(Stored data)
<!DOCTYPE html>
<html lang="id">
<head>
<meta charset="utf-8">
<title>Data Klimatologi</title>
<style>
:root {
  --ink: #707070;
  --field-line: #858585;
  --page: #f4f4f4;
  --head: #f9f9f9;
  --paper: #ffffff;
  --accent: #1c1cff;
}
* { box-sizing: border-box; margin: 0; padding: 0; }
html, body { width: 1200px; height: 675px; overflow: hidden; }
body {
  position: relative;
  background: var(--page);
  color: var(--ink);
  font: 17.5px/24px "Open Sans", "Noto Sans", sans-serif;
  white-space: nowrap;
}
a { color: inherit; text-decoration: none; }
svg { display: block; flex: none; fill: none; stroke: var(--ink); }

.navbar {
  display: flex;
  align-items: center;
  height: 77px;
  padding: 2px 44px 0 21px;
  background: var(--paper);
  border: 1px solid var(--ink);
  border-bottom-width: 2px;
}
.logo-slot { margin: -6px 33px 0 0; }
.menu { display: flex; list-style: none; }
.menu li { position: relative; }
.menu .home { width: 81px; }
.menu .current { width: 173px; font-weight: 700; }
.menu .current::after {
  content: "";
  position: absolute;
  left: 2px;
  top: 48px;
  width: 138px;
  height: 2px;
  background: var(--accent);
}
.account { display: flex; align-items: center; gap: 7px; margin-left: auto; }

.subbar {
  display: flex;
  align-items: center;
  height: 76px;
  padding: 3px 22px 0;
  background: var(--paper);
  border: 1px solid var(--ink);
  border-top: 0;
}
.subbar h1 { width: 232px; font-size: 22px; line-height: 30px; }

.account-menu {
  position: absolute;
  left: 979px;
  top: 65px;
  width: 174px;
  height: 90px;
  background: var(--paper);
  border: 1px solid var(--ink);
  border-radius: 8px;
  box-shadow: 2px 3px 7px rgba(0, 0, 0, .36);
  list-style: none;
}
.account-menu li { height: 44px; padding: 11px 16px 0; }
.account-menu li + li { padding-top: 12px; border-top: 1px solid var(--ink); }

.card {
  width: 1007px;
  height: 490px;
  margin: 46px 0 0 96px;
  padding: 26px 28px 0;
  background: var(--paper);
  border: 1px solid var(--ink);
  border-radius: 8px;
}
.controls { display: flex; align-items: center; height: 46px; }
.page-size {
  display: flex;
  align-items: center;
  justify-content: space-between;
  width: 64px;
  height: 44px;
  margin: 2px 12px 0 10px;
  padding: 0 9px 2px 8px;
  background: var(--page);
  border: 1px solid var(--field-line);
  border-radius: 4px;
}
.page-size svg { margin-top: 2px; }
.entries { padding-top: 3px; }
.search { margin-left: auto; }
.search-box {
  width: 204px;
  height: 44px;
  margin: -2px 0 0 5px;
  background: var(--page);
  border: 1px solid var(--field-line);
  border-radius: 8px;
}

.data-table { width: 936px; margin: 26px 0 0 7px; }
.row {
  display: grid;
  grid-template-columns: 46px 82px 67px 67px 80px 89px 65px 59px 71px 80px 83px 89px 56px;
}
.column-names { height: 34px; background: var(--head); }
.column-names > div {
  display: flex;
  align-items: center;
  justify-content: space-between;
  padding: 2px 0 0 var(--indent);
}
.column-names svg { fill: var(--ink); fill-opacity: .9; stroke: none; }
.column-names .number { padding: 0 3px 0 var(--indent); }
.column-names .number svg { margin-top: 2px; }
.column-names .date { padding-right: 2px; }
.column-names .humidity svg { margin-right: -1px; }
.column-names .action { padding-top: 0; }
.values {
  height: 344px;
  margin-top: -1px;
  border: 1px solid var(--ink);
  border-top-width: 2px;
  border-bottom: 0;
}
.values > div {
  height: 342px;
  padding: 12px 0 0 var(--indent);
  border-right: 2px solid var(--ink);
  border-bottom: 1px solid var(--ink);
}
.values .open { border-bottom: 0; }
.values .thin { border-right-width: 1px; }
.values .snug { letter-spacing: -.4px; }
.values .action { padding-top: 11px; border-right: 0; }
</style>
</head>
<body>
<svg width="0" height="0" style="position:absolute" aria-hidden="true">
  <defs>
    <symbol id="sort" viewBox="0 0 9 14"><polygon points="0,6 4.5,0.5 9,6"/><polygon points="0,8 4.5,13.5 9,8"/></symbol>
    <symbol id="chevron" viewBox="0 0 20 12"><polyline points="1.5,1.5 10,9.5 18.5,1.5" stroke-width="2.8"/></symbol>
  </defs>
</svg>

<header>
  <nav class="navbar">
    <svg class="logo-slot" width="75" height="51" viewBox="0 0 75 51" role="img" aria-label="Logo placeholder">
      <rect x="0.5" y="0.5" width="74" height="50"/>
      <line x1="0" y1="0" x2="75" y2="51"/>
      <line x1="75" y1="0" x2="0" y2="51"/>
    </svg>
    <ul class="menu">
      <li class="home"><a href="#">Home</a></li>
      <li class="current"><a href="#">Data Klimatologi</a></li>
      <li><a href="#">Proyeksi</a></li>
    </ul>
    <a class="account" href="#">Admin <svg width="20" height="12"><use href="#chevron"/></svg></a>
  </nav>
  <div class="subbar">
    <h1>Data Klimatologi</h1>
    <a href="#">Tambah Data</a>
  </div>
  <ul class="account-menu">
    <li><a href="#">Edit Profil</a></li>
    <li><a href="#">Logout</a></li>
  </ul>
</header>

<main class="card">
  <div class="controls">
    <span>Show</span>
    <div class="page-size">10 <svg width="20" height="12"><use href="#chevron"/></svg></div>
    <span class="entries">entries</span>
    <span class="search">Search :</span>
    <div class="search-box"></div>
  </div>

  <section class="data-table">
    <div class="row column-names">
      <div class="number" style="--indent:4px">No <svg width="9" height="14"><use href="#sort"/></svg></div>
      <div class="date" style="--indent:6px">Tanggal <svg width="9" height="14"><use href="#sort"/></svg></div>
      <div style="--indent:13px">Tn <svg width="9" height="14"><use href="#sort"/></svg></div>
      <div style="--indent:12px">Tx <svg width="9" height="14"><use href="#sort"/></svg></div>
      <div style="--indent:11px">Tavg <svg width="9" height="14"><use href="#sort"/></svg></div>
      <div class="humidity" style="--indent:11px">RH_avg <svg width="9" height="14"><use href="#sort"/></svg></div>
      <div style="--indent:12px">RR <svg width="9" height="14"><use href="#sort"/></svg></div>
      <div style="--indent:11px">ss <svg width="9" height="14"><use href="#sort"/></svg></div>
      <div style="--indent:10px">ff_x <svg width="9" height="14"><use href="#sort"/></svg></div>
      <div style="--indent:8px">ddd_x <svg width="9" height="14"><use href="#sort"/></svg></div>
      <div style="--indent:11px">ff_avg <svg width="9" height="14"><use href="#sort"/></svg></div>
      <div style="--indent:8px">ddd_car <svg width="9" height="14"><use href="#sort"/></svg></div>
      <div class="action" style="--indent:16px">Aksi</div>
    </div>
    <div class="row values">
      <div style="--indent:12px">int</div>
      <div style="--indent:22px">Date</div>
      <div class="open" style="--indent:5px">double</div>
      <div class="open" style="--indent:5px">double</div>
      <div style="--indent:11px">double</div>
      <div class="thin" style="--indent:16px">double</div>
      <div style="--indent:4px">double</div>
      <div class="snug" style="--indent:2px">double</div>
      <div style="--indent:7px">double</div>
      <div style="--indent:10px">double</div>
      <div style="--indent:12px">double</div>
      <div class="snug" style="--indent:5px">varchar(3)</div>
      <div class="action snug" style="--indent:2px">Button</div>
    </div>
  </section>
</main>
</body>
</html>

__Task requirements__. In the entries above, find each line that includes the string "chevron" and copy it.

__Exercise answer__.
    <symbol id="chevron" viewBox="0 0 20 12"><polyline points="1.5,1.5 10,9.5 18.5,1.5" stroke-width="2.8"/></symbol>
    <a class="account" href="#">Admin <svg width="20" height="12"><use href="#chevron"/></svg></a>
    <div class="page-size">10 <svg width="20" height="12"><use href="#chevron"/></svg></div>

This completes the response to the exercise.